“He’s right, they must be aircraft, huh, Beamo?” Tee sounded not sure of himself as they accelerated away from us in an elliptical maneuver around a mountain.
“You expecting anybody coming down from the sky?” I asked back. He shot a look at me and knew I knew about his conspiracy with New Sing from Little Bit.
“I don’t hear any engine noise coming off them.” Little Bit’s voice had wonder in it.
Bonehead demanded, “So wat was hems, Beamo?” He looked at me, his eyes pleading for me not to answer the question he just asked. His fearless new faith had just tripped on those massive flying lights.

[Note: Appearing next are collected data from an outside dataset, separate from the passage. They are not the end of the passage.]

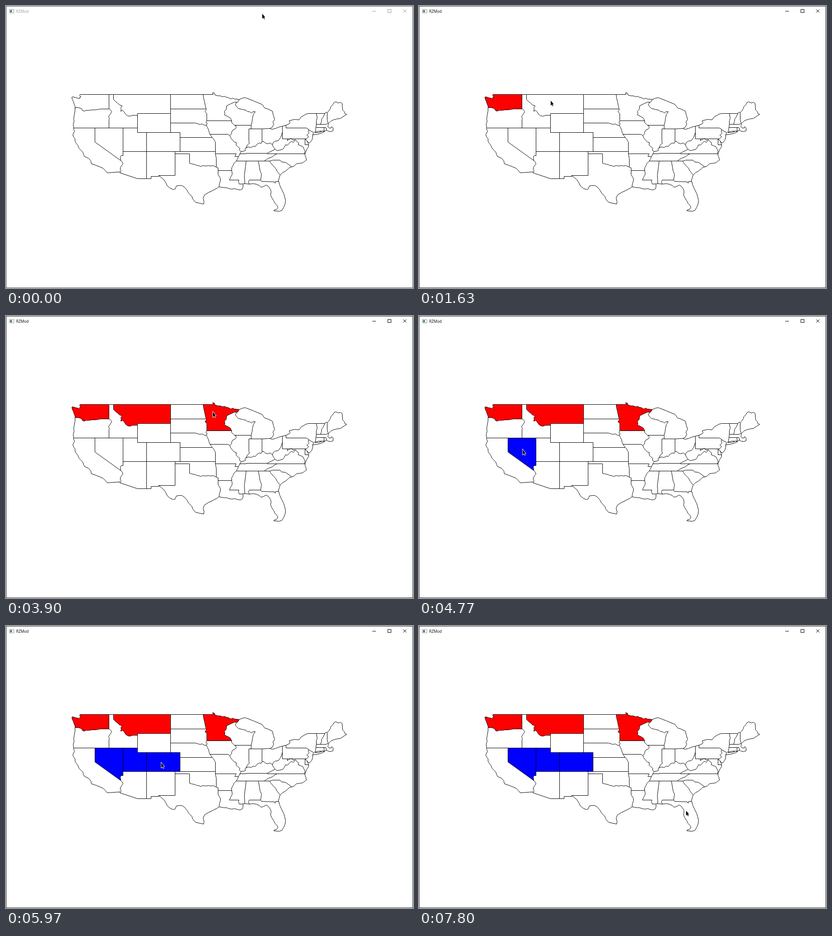
Write an HTML page that moves like this. It is 899 by 623 pixels and loops after 8000 ms.

```html
<!DOCTYPE html>
<html lang="en">
<head>
<meta charset="utf-8">
<title>Map colouring</title>
<style>
  html, body { margin: 0; width: 100%; height: 100%; overflow: hidden; background: #fff; }
  svg { display: block; }
  #map path { fill: none; stroke: #000; stroke-width: 1; stroke-linejoin: round; }
  #bar { color: #999; }
  #bar.active { color: #000; }
  #bar path, #bar rect.box { fill: none; stroke: currentColor; }
  #bar text { font: 8.4px "Open Sans", "Noto Sans", sans-serif; fill: currentColor; }
</style>
</head>
<body>
<svg width="899" height="623" viewBox="0 0 899 623">
  <rect id="frame" x=".5" y=".5" width="898" height="622" fill="#fff" stroke="#555"/>
  <g id="bar">
    <rect x="7.5" y="7.5" width="10" height="8" fill="#eef1f1" stroke="#a3a9a9"/>
    <rect x="9" y="9" width="4" height="5" fill="#4f7a74"/>
    <text x="22.5" y="15">RZMod</text>
    <path d="M809 11.5h8M877.5 7.5l7 7M884.5 7.5l-7 7"/>
    <rect class="box" x="843.5" y="7.5" width="7" height="7"/>
  </g>

  <g id="map" transform="translate(.5 -.5)">
    <!-- states that can be coloured -->
    <path id="wa" d="M163 196H227V228L208 228 203 229 196 230 190 230 183 231 176 231 172 233 168 231 167 228 163 226 159 225 152 225 152 222 150 217 148 211 146 207 145 202 147 201 153 203 158 204 161 205 163 204 162 202 165 201 162 198Z"/>
    <path id="mt" d="M237 196H363V238H290L290 242 286 242 279 242 273 244 268 243 264 240 260 234 257 231 253 233 254 228 253 226 256 221 250 219 246 215 242 212 237 207Z"/>
    <path id="mn" d="M435 196H457L456 192 460 193 461 197 468 199 473 199 478 201 482 200 486 202 491 203 496 206 500 204 504 206 515 207 511 213 504 213 495 217 487 221 486 229 482 233 483 238 482 241 490 245 495 248 498 254H443L443 238 439 234 442 230 440 222 438 212 436 204Z"/>
    <path id="nv" d="M196 270H258V331L254 331 252 334 253 342 196 301Z"/>
    <path id="ut" d="M258 270H290V280H310V322H258Z"/>
    <path id="co" d="M310 280H384V322H310Z"/>
    <path id="fl" d="M537 385H562L564 388 592 389 594 392 595 388 602 388 604 396 608 405 613 415 615 422 617 430 616 438 613 445 609 452 603 454 591 453 592 451 597 450 600 446 599 442 594 437 591 431 586 423 584 418 585 411 584 406 579 399 574 396 569 399 563 401 559 397 552 394 545 393 537 394 535 389Z"/>

    <!-- north-west and mountains -->
    <path d="M227 196H237M152 225L152 232 150 243 149 250 150 255 148 262 149 270H290M227 228L229 229 232 232 233 234 230 239 226 245 228 249 227 251V270"/>
    <path d="M290 242V280H363V238M363 196H435M363 228H441M363 280H384"/>
    <!-- west coast and south-west -->
    <path d="M149 270L149 273 151 277 147 285 149 290 152 294 152 299 154 303 158 308 161 315 165 319 169 323 171 329 173 333 182 337 187 343 188 349 197 352 207 356 214 359 219 364 223 369 252 367"/>
    <path d="M253 342L256 345 258 349 255 353 252 358 252 362 254 365 251 369 290 382H320V377H337V375H373V322M258 331V322M310 322V382M384 322H373"/>
    <!-- plains -->
    <path d="M363 238V280M363 259H418L424 261 428 262 433 261 438 264 442 264M443 254L441 258 444 260 442 264 444 268 447 274 448 279 450 284 453 288 455 291 458 294 460 298 462 301V327"/>
    <path d="M384 280V291H455M384 322H462M450 284H490L494 287M373 327H405V348L409 349 413 350 418 351 421 353 425 353 429 355 435 353 441 354 447 353 451 354 457 353 463 356 468 358V364"/>
    <path d="M462 327L464 337 464 356M462 327H508L505 333H513M468 364H498"/>
    <!-- gulf -->
    <path d="M337 375L342 379 348 384 352 390 356 398 362 403 369 406 373 405 376 398 382 397 388 397 394 401 399 407 403 414 410 421 412 427 418 434 426 436 436 438 437 433 435 425 438 418 446 413 456 408 466 403 470 400"/>
    <path d="M468 364L468 373 473 381 473 387 471 393 470 400 476 401 482 402 487 402 492 404 498 405 505 404 511 406 517 407 522 404 523 400 523 394"/>
    <path d="M514 385L513 389 515 394 528 393 537 394M498 364L499 369 499 373 496 378 493 385H514"/>
    <path d="M530 343L526 375 527 393M557 343L561 366 564 372 563 378 562 385"/>
    <!-- great river -->
    <path d="M498 254L498 258 502 262 504 264 507 265 508 269 506 272 500 275 498 279 498 282 494 287 496 292 500 297 504 301 508 302 508 308 511 311 516 315 515 319 519 322 517 326 513 333 511 338 508 343 503 348 501 353 498 358 498 364"/>
    <!-- lakes -->
    <path d="M509 213L506 219 509 223 513 227 522 229 530 231 533 234 538 234 541 237 545 234 550 234 546 240 544 248 543 256 541 264V272M504 264H541"/>
    <path d="M515 207L522 204 528 203 546 210 565 218 571 226 578 228 588 233 590 242 593 251 589 257 591 262 587 269 582 271 565 272H536V299L537 304 533 307 531 311 530 315"/>
    <!-- ohio valley -->
    <path d="M519 322L525 321 529 319 527 317 530 313 535 312 541 313 546 310 550 311 554 306 559 303 563 304 565 300 569 300 572 303 577 305 583 303 588 307 590 302 594 299 601 298 606 291 609 283 610 279M565 272V300"/>
    <path d="M582 271L587 273 595 271 602 268 610 266V294H663M610 266L618 264V270H663L668 273 667 278 669 281 664 286 668 289 663 294"/>
    <path d="M515 327H530V326H576L586 321 594 317 590 312 588 307M508 343H582M570 343L574 340 579 337 587 334 594 329 598 327M576 327H660"/>
    <path d="M594 317L598 320 604 319 611 317 614 313 617 307 621 308 625 304 630 299 634 302 638 297"/>
    <path d="M621 294V298L625 295 630 293 634 297 639 296 642 300 646 303 645 307 650 309 655 311 658 317 660 321 659 327M660 294V307H668L668 311 664 317 661 324 660 327"/>
    <!-- south-east coast -->
    <path d="M582 343L584 347 590 354 595 359 598 365 601 369 605 374 603 380 601 388M582 343L589 341 605 341 608 345 617 346 631 356"/>
    <path d="M605 374L610 369 617 365 622 361 626 357 631 356 636 354 641 349 648 348 655 347 660 343 663 341 662 335 660 331 660 327"/>
    <!-- north-east -->
    <path d="M618 264L626 260 627 258 625 254 637 251 647 252 651 246 661 240 667 238H704L706 235 709 236M685 238L687 248 685 254 685 262 684 270 683 277 681 279"/>
    <path d="M668 274L679 280 677 285 687 284 700 280 703 278 698 277 690 280 681 280M677 285L677 291 675 297 670 303 667 302 664 298 661 296 663 294M664 298L666 302 668 307"/>
    <path d="M704 238L700 246 697 250 696 257 694 262M709 236L709 252 711 259M685 262H706L711 260 713 259"/>
    <path d="M709 236L712 233 716 227 717 223 721 219 724 214 728 212 734 215 738 213 742 216 743 230 747 234 748 238 752 240 747 243 738 249 730 250 723 252 718 254 713 259"/>
    <path d="M711 260L712 263 710 266 713 270 718 270 719 267 722 270 722 276 717 278 711 277 708 275 702 277 690 277 682 279M684 269H706L708 275M702 269V277"/>
  </g>

  <path id="cursor" d="M0 0V11L2.5 8.8 4.1 12.3 5.6 11.7 4 8.3 6.5 8Z"
        fill="#000" stroke="#fff" stroke-width="1.6" paint-order="stroke"/>
</svg>

<script>
const LOOP = 8000, FOCUS = 1200;
const RED = "#f00", BLUE = "#00f";
const byId = id => document.getElementById(id);

// state, colour, clicked at, cleared at
const clicks = [
  ["wa", RED, 1200], ["mt", RED, 2000], ["mn", RED, 2800],
  ["nv", BLUE, 4770], ["ut", BLUE, 5430], ["co", BLUE, 5970],
  ["fl", BLUE, 7000, 7800]
];

// start, end, x, y
const start = [566, 17];
const moves = [
  [230, 870, 182, 207], [1230, 1630, 291, 209], [2040, 2600, 457, 212],
  [3930, 4330, 221, 322], [4330, 4530, 229, 295], [4830, 5100, 292, 300],
  [5460, 5670, 343, 302], [6170, 6800, 590, 408]
];

// quick start, soft landing
function ease(p) {
  const q = Math.pow(p, 0.6);
  return q * q * (3 - 2 * q);
}

function cursorAt(t) {
  let [x, y] = start;
  for (const [from, to, endX, endY] of moves) {
    if (t <= from) break;
    const k = ease(Math.min(1, (t - from) / (to - from)));
    x += (endX - x) * k;
    y += (endY - y) * k;
  }
  return [x, y];
}

function draw(now) {
  const t = now % LOOP, active = t >= FOCUS;
  byId("bar").classList.toggle("active", active);
  byId("frame").setAttribute("stroke", active ? "#333" : "#555");
  for (const [id, colour, on, off = LOOP] of clicks)
    byId(id).style.fill = t >= on && t < off ? colour : "none";
  byId("cursor").setAttribute("transform", `translate(${cursorAt(t)})`);
  requestAnimationFrame(draw);
}
requestAnimationFrame(draw);
</script>
</body>
</html>
```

“I can’t say. Maybe they were flying tech goblins. The Mericans had developed sophisticated, self-flying machines they called drones right before their demise.”
“You don’t know much,” Tee said but he wasn’t looking at me. He was already peering up from the crossroads to the now moonlit trail ahead. “Thousand-year-old machines can’t lubricate themselves.” Tee’s quip only caused a few muffled laughs from the baffled outlaws.
“I know what I know,” I said back. “We’ll camp two hours ahead. There’s no water anywhere between here and the Highsters’ main village in the Blue Mountains so conserve what you’ve got. I had to take a drink from my canteen after saying that then shot off at a moderate pace.
The trail ahead was well worn but not as smooth as it had been five years back. I had them camp on a mesa top. The Cursed River was a tiny moon-glinting ribbon far, far down below the shear side of the vast gorge behind where we camped but there was no way to climb down to fetch water. Trekkers with broken-down vehicles regularly died of thirst looking down at the big whitewater river or went crazy and jumped the cliff. The outlaws and goons set about erecting their tents. After Hopper and Joro chopped down the nearby stunted trees, everyone gathered around the one good-sized campfire for the night.